### [Task]
Which lines of the data below include the string "smoothstep"? Return each of them.

*** Begin section ***

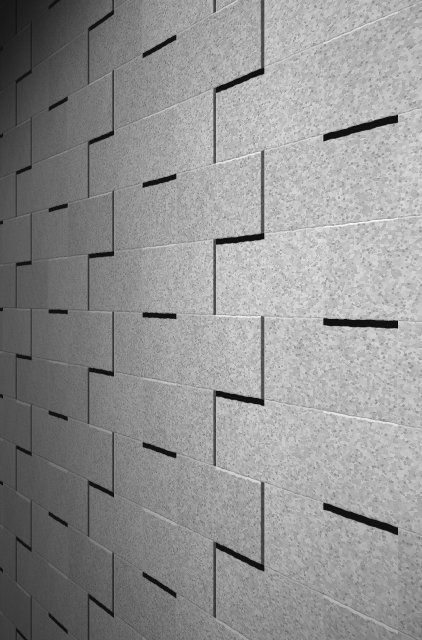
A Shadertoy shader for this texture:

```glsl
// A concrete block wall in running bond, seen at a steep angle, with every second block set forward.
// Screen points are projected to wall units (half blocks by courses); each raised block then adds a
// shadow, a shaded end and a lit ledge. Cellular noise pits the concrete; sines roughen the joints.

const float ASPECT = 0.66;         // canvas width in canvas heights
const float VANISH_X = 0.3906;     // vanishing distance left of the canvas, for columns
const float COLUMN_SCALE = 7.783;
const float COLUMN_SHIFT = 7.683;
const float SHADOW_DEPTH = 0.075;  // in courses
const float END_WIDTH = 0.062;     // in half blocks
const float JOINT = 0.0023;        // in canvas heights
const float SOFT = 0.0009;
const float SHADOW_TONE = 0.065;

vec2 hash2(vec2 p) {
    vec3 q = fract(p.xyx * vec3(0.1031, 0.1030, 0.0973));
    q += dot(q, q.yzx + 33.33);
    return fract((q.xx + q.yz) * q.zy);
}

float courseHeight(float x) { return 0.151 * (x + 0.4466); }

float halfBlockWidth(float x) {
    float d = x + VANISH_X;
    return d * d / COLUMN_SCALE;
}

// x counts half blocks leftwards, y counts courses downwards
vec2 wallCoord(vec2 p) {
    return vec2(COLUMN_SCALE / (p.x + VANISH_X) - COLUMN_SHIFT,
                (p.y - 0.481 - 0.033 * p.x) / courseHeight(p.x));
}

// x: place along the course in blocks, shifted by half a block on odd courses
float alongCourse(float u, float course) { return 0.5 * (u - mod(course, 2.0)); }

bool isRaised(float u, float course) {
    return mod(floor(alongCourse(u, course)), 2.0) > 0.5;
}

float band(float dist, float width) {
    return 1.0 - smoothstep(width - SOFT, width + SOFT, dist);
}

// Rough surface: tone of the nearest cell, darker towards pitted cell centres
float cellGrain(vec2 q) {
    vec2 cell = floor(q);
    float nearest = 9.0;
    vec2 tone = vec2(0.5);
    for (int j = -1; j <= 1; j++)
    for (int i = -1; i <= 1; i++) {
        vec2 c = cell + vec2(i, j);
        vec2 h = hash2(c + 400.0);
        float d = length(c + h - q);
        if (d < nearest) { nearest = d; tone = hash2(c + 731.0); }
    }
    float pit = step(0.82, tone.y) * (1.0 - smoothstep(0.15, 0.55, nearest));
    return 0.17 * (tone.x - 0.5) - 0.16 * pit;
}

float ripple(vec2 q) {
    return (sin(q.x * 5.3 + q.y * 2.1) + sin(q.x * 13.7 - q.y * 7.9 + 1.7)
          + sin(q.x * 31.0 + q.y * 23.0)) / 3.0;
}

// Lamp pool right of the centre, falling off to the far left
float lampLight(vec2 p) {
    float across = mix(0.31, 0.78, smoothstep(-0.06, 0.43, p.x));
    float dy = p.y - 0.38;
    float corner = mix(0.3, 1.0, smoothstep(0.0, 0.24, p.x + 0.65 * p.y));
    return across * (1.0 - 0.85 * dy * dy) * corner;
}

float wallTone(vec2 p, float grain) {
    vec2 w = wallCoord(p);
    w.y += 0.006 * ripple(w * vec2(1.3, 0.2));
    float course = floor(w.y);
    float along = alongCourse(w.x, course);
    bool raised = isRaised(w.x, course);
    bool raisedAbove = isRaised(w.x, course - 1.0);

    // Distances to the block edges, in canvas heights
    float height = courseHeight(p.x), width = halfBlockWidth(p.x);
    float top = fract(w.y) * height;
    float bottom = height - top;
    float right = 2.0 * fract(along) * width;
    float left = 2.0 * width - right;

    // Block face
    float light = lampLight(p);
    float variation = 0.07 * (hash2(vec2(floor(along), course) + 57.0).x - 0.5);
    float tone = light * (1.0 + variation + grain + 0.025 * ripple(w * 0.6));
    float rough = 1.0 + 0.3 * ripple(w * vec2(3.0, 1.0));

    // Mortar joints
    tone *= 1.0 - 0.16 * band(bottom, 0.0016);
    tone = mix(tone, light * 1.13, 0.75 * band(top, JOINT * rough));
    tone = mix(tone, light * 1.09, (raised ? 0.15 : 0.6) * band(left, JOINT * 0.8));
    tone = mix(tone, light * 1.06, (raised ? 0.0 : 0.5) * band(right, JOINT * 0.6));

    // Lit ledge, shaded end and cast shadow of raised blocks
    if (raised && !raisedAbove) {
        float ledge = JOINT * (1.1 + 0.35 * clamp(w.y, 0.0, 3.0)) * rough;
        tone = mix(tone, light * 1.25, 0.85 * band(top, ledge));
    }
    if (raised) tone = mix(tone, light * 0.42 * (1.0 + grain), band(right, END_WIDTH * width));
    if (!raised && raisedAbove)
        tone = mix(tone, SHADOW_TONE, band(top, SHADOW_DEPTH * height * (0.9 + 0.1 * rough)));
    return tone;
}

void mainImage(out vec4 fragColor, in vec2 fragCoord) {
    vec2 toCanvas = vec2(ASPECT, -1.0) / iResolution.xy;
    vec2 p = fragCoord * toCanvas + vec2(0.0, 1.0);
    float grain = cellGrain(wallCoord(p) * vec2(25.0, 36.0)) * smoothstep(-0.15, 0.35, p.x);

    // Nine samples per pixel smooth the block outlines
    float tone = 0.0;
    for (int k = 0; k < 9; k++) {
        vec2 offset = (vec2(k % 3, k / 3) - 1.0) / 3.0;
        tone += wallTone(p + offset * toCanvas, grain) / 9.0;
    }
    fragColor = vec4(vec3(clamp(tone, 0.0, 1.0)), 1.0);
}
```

*** End section ***
*** Begin section ***

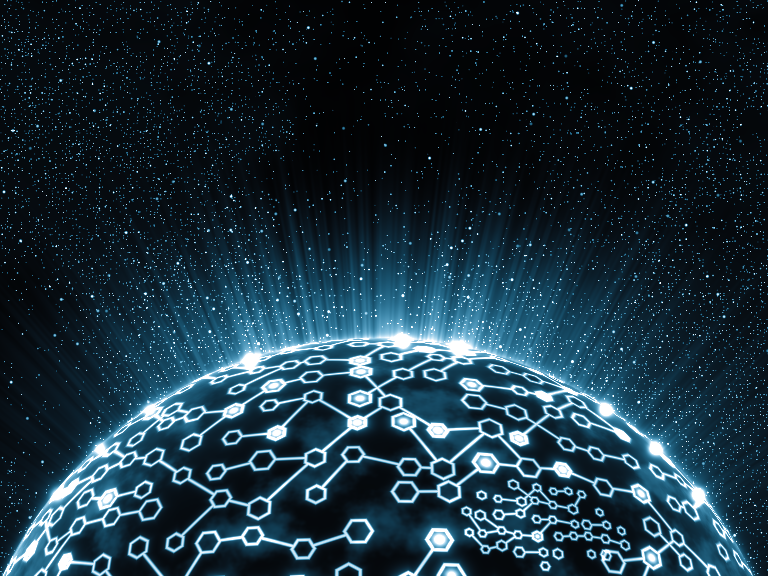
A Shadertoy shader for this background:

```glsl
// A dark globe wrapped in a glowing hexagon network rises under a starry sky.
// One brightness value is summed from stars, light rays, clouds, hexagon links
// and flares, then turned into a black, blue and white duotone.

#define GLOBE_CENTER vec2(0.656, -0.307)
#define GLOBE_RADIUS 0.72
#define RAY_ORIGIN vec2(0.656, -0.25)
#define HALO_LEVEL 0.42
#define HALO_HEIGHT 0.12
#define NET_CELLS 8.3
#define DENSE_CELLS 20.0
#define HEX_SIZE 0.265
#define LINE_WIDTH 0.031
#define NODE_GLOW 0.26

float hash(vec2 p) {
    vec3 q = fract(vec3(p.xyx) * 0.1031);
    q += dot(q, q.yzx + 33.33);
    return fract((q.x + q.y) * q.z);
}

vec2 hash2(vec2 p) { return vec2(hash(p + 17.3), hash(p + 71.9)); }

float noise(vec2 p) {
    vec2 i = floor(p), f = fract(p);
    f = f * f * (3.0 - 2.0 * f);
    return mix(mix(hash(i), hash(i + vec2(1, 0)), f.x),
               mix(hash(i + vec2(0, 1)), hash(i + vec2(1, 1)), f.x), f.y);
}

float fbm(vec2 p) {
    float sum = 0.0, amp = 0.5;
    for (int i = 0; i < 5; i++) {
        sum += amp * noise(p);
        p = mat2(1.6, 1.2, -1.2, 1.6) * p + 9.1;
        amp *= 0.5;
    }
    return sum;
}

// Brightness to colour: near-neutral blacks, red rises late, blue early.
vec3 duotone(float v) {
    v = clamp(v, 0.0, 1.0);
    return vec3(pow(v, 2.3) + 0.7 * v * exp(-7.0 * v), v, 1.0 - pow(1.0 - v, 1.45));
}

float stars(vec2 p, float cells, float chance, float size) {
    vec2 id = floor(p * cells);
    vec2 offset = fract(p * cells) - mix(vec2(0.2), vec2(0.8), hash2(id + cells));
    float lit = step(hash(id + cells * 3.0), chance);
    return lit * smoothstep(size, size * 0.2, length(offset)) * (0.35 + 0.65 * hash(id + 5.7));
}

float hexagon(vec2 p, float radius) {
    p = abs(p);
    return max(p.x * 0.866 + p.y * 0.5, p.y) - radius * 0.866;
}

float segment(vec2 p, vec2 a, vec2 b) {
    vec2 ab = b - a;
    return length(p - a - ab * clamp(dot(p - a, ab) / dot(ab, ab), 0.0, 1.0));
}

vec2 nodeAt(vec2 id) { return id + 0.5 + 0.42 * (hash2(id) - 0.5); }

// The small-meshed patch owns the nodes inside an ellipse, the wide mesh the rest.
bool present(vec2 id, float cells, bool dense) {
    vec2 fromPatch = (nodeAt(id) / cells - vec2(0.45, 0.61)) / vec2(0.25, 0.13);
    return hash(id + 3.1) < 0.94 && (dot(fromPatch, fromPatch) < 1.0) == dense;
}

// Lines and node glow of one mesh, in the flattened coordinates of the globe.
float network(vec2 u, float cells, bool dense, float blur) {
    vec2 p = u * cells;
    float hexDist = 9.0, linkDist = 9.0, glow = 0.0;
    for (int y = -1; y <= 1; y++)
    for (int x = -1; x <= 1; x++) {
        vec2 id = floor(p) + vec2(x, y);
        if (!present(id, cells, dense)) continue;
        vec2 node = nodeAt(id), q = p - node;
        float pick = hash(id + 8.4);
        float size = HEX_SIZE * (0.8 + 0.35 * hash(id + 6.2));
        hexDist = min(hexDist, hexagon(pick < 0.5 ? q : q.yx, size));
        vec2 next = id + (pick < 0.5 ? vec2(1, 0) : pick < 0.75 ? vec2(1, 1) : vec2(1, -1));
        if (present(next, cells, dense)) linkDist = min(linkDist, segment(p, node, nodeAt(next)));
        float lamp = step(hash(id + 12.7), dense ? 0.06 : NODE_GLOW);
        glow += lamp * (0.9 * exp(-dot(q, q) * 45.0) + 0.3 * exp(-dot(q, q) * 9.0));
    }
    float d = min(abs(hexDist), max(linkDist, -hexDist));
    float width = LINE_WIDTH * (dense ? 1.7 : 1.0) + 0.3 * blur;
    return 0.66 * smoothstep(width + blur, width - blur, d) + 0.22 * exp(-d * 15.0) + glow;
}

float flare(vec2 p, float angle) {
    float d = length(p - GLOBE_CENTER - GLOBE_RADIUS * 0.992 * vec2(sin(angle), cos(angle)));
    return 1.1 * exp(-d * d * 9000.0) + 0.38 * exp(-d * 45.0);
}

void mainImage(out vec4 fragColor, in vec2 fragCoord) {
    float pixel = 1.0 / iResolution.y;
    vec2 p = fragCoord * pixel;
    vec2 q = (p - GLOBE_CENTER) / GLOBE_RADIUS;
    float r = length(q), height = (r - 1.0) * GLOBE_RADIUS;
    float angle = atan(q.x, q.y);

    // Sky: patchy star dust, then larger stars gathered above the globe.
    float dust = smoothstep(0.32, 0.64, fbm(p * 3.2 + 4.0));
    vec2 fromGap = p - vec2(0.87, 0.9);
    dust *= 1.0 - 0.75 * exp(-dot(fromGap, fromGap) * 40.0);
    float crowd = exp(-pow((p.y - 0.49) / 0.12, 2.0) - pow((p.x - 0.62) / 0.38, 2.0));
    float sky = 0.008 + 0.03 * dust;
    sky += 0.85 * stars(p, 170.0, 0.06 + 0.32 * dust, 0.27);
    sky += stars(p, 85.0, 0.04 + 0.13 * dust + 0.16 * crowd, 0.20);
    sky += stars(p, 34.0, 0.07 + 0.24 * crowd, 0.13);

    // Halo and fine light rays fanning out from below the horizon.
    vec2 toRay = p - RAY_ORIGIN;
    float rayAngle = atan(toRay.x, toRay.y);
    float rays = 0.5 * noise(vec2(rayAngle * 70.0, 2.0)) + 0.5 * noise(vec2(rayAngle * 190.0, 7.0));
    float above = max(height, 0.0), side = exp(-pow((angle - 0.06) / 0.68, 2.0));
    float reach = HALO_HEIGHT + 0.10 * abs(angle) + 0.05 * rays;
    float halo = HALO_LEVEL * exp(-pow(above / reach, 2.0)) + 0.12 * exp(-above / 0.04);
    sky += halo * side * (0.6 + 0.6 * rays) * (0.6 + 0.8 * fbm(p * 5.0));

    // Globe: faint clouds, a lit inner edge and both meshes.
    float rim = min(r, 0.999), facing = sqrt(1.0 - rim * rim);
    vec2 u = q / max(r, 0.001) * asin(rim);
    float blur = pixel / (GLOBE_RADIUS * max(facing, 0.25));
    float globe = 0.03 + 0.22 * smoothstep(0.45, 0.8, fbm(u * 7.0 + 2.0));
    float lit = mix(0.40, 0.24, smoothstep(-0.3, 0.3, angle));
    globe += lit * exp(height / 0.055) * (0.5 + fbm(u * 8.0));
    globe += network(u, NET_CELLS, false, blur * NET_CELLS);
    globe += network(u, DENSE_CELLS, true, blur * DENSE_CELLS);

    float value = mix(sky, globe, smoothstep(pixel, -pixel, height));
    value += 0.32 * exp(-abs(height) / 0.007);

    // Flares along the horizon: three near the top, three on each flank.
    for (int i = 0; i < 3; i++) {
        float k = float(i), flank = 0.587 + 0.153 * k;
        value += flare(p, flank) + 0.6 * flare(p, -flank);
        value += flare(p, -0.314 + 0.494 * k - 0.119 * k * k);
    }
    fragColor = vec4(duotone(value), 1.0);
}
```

*** End section ***

### [Solution]
    return 1.0 - smoothstep(width - SOFT, width + SOFT, dist);
    float pit = step(0.82, tone.y) * (1.0 - smoothstep(0.15, 0.55, nearest));
    float across = mix(0.31, 0.78, smoothstep(-0.06, 0.43, p.x));
    float corner = mix(0.3, 1.0, smoothstep(0.0, 0.24, p.x + 0.65 * p.y));
    float grain = cellGrain(wallCoord(p) * vec2(25.0, 36.0)) * smoothstep(-0.15, 0.35, p.x);
    return lit * smoothstep(size, size * 0.2, length(offset)) * (0.35 + 0.65 * hash(id + 5.7));
    return 0.66 * smoothstep(width + blur, width - blur, d) + 0.22 * exp(-d * 15.0) + glow;
    float dust = smoothstep(0.32, 0.64, fbm(p * 3.2 + 4.0));
    float globe = 0.03 + 0.22 * smoothstep(0.45, 0.8, fbm(u * 7.0 + 2.0));
    float lit = mix(0.40, 0.24, smoothstep(-0.3, 0.3, angle));
    float value = mix(sky, globe, smoothstep(pixel, -pixel, height));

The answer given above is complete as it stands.